It did, however, make me appreciate the things that I could do. I felt grateful that I did not get sick from the virus. I felt grateful that at least I still had my jobs (I also have a second job for a website, which I was already doing remotely), unlike many other people who lost theirs. My former dance teacher in Chicago, who performs in many plays in the city and also teaches dance classes at gyms, like the one that I was a member of, started posting videos of his workouts online. He also posted his Venmo screenname in case anyone wanted to send donations in exchange for his online workouts. I felt bad for him because unlike me, he could not do his job from home. I sent him several donations, which added up to about a hundred dollars (I used some of the money that I got from my stimulus check.) We weren't really friends when I lived in Chicago, but we lived in the same neighborhood and he was always kind to me when I ran into him or when I took his classes. I wanted to help him.

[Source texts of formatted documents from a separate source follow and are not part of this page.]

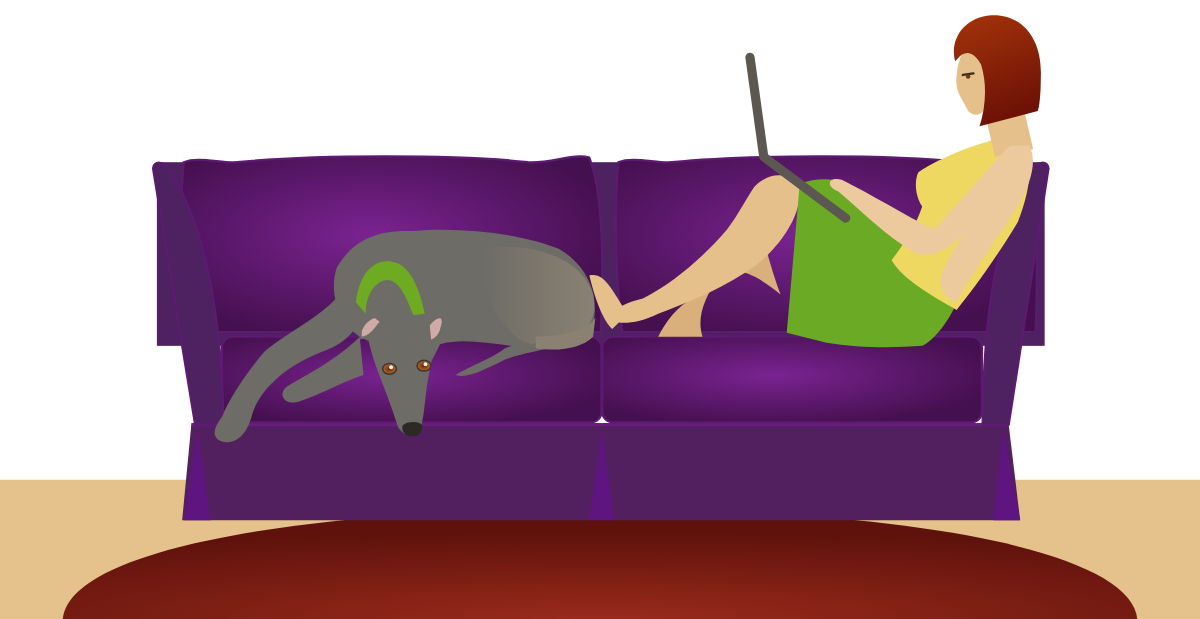
<!DOCTYPE html>
<html lang="en">
<head>
<meta charset="utf-8">
<title>Evening on the Sofa</title>
<style>
  :root {
    --paper: #ffffff;
    --floor: #e5c18b;
    --rug-light: #9a2a1c;
    --rug-dark: #5e120b;
    --sofa-base: #52205f;
    --sofa-edge: #5c1a70;
    --sofa-arm: #4e2160;
    --cushion-glow: #7a2391;
    --cushion-deep: #45104f;
    --dog-grey: #6d6c66;
    --dog-shade: #8a8173;
    --dog-nose: #2d2a26;
    --collar: #6faa23;
    --ear-pink: #cfaaa6;
    --skin: #e5c08b;
    --skin-light: #ecca9e;
    --skin-shade: #d9b07b;
    --top: #efd862;
    --skirt: #6aaa25;
    --hair-light: #a5340a;
    --hair-dark: #6e1206;
    --laptop: #5c5750;
  }
  html, body { margin: 0; padding: 0; overflow: hidden; background: var(--paper); }
  .scene { display: block; width: 1200px; height: 619px; }
</style>
</head>
<body>
<svg class="scene" viewBox="0 0 1568 809" preserveAspectRatio="none" role="img" aria-label="A woman with a laptop and a sleeping greyhound on a purple sofa">
  <defs>
    <radialGradient id="cushionFill" cx="0.45" cy="0.45" r="0.6">
      <stop offset="0" stop-color="var(--cushion-glow)"/>
      <stop offset="1" stop-color="var(--cushion-deep)"/>
    </radialGradient>
    <radialGradient id="rugFill" cx="0.5" cy="1" r="0.8">
      <stop offset="0" stop-color="var(--rug-light)"/>
      <stop offset="1" stop-color="var(--rug-dark)"/>
    </radialGradient>
    <linearGradient id="hairFill" x1="0" y1="0" x2="0.3" y2="1">
      <stop offset="0" stop-color="var(--hair-light)"/>
      <stop offset="1" stop-color="var(--hair-dark)"/>
    </linearGradient>
    <linearGradient id="haunchFill" x1="0" y1="0" x2="1" y2="0">
      <stop offset="0" stop-color="var(--dog-grey)"/>
      <stop offset="1" stop-color="var(--dog-shade)"/>
    </linearGradient>
    <path id="backCushion" d="M0,8 C20,0 50,10 70,8 C170,-2 360,-2 450,8 C480,10 510,-4 530,2 C545,40 550,120 545,230 L5,230 C-5,150 -5,60 0,8 Z"/>
    <rect id="seatCushion" width="496" height="112" rx="14"/>
    <radialGradient id="eyeFill"><stop offset="0" stop-color="#5b2a10"/><stop offset="1" stop-color="#c7652a"/></radialGradient>
    <g id="dogEye">
      <ellipse rx="9" ry="7" fill="url(#eyeFill)" stroke="#3a3630" stroke-width="2"/>
      <circle cx="2" cy="-2" r="2.5" fill="#fff"/>
    </g>
  </defs>

  <g class="room">
    <rect class="floor" x="0" y="627" width="1568" height="182" fill="var(--floor)"/>
    <path class="rug" d="M82,809 C90,720 380,665 784,665 C1188,665 1478,720 1486,809 Z" fill="url(#rugFill)"/>
  </g>

  <g class="sofa">
    <rect class="sofa-back-panel" x="205" y="212" width="1160" height="240" fill="var(--sofa-arm)"/>
    <use href="#backCushion" x="240" y="204" fill="url(#cushionFill)" stroke="var(--sofa-edge)" stroke-width="3"/>
    <use href="#backCushion" x="808" y="204" fill="url(#cushionFill)" stroke="var(--sofa-edge)" stroke-width="3"/>
    <path class="sofa-base" d="M250,555 L1318,555 L1333,680 L238,680 Z" fill="var(--sofa-base)"/>
    <path class="base-pleat" d="M786,560 L770,680 L803,680 Z" fill="#5e1580"/>
    <path class="base-pleat" d="M258,560 L240,680 L275,680 Z" fill="#5e1580"/>
    <path class="base-pleat" d="M1310,560 L1298,680 L1333,680 Z" fill="#5e1580"/>
    <line x1="250" y1="555" x2="1318" y2="555" stroke="#6a1e80" stroke-width="4"/>
    <use href="#seatCushion" x="290" y="440" fill="url(#cushionFill)" stroke="var(--sofa-edge)" stroke-width="3"/>
    <use href="#seatCushion" x="787" y="440" fill="url(#cushionFill)" stroke="var(--sofa-edge)" stroke-width="3"/>
    <path class="arm-left" d="M200,220 C200,210 215,210 222,222 C270,300 290,420 292,555 L255,555 Z" fill="var(--sofa-arm)" stroke="var(--sofa-edge)" stroke-width="3"/>
    <path class="arm-right" d="M1370,220 C1370,210 1355,210 1348,222 C1300,300 1285,420 1284,555 L1318,555 Z" fill="var(--sofa-arm)" stroke="var(--sofa-edge)" stroke-width="3"/>
  </g>

  <g class="greyhound">
    <path class="tail" d="M770,420 C760,455 700,455 660,470 C630,485 610,495 595,490 C610,480 640,470 660,455 C700,440 740,440 760,405 Z" fill="var(--dog-grey)"/>
    <path class="body" d="M440,350 C460,315 490,300 540,302 C600,296 680,305 730,325 C765,345 780,380 777,410 C775,445 745,458 700,455 C650,452 610,440 575,450 L565,470 C540,470 500,455 470,440 C440,420 430,380 440,350 Z" fill="var(--dog-grey)"/>
    <path class="haunch" d="M630,325 C690,315 760,335 775,385 C782,425 760,445 720,440 L695,450 L680,445 C650,420 625,380 630,325 Z" fill="url(#haunchFill)"/>
    <path class="hind-paw" d="M700,440 C740,440 770,430 778,415 L775,440 C760,455 730,460 700,455 Z" fill="var(--dog-shade)"/>
    <path class="front-leg-far" d="M470,440 C440,470 400,490 375,505 C362,515 372,530 390,525 C420,515 445,500 475,490 Z" fill="var(--dog-grey)"/>
    <path class="front-leg-near" d="M450,375 C430,410 380,430 345,460 C320,490 300,520 290,545 C278,560 275,575 295,578 C315,578 325,560 330,540 C340,510 370,480 420,460 C450,450 470,430 470,410 Z" fill="var(--dog-grey)"/>
    <path class="collar" d="M465,395 C470,355 490,338 512,342 C535,345 548,375 555,410 L540,412 C530,385 520,365 505,366 C490,368 478,385 478,410 Z" fill="var(--collar)"/>
    <path class="head" d="M488,412 C510,402 555,408 566,430 C572,450 560,480 556,520 C553,545 552,560 545,566 C535,572 522,568 518,552 C505,510 490,480 484,455 C478,435 480,420 488,412 Z" fill="var(--dog-grey)"/>
    <path class="ear-left" d="M490,414 C478,418 468,430 472,442 C485,440 492,428 498,420 Z" fill="var(--ear-pink)" stroke="var(--dog-grey)" stroke-width="3"/>
    <path class="ear-right" d="M560,425 C570,412 582,410 578,425 C576,436 570,444 562,446 Z" fill="var(--ear-pink)" stroke="var(--dog-grey)" stroke-width="3"/>
    <use href="#dogEye" x="509" y="482"/>
    <use href="#dogEye" x="554" y="478"/>
    <path class="nose" d="M526,556 C532,550 548,550 552,556 C552,566 544,572 538,570 C530,570 524,564 526,556 Z" fill="var(--dog-nose)"/>
  </g>

  <g class="woman">
    <path class="leg-back" d="M990,290 C1000,320 1010,360 1020,385 C990,360 960,345 940,360 C920,390 910,415 918,440 L860,440 C870,420 885,400 905,390 Z" fill="var(--skin-shade)"/>
    <path class="leg-front" d="M985,245 C1000,228 1025,222 1045,240 C1050,280 1020,320 990,345 C950,375 900,395 860,410 C830,425 800,425 800,415 C805,400 820,395 840,390 C880,370 920,335 950,300 C965,280 975,260 985,245 Z" fill="var(--skin)"/>
    <path class="foot" d="M770,360 C790,355 800,380 820,410 L800,430 C790,420 780,400 770,360 Z" fill="var(--skin)"/>
    <path class="skirt" d="M1045,240 C1080,228 1110,235 1140,260 L1250,395 C1240,420 1220,445 1205,452 C1170,455 1120,455 1080,448 L1028,435 Z" fill="var(--skirt)"/>
    <path class="torso" d="M1200,225 C1230,205 1290,180 1330,178 C1352,190 1350,240 1330,290 C1300,340 1270,380 1250,405 C1215,385 1180,365 1165,340 C1180,320 1195,300 1205,270 C1195,255 1195,235 1200,225 Z" fill="var(--top)"/>
    <path class="neck" d="M1285,140 L1335,130 L1350,195 L1300,205 Z" fill="var(--skin)"/>
    <path class="arm" d="M1345,190 C1355,210 1350,240 1320,285 C1290,330 1265,365 1250,395 C1235,390 1225,375 1230,360 C1240,330 1280,280 1300,230 C1280,300 1230,345 1195,330 C1160,310 1130,280 1095,250 C1080,245 1080,230 1100,235 C1140,255 1180,280 1220,300 C1250,270 1290,220 1320,190 Z" fill="var(--skin-light)"/>
    <path class="laptop" d="M980,75 L998,205 L1105,285" fill="none" stroke="var(--laptop)" stroke-width="12" stroke-linecap="round" stroke-linejoin="round"/>
    <path class="face" d="M1262,62 C1278,68 1290,95 1290,130 C1288,150 1275,155 1265,145 C1260,135 1255,128 1252,120 C1248,110 1250,95 1252,85 C1254,78 1256,70 1262,62 Z" fill="var(--skin)"/>
    <path class="eye" d="M1258,98 L1272,96" stroke="#3a2a20" stroke-width="3" stroke-linecap="round"/>
    <circle cx="1265" cy="100" r="3" fill="#6b3b1c"/>
    <path class="hair" d="M1248,80 C1240,50 1262,22 1295,20 C1335,18 1362,50 1360,100 C1360,125 1358,140 1356,145 L1280,165 C1288,140 1290,110 1282,85 C1275,70 1262,62 1250,78 Z" fill="url(#hairFill)"/>
  </g>
</svg>
</body>
</html>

I felt grateful that I could still do things like write, read, and listen to music. When College Town's public library finally reopened (curbside pickup only), I immediately requested a stack of books and felt happier than the time I drove past the Starbucks that had recently reopened for drive-thru (when I saw it, I yelled out my car window as I drove past, "I've missed you! Never leave me again!" because I may or may not have a minor addiction to caffeine.)

This whole situation has made me value the things I took for granted before, like teaching in a classroom, walking around without a mask, writing in a coffee shop, etc. It makes me hope that things will get better, and that the people who got sick will make a full recovery.

What about you? How did the pandemic affect you or your life?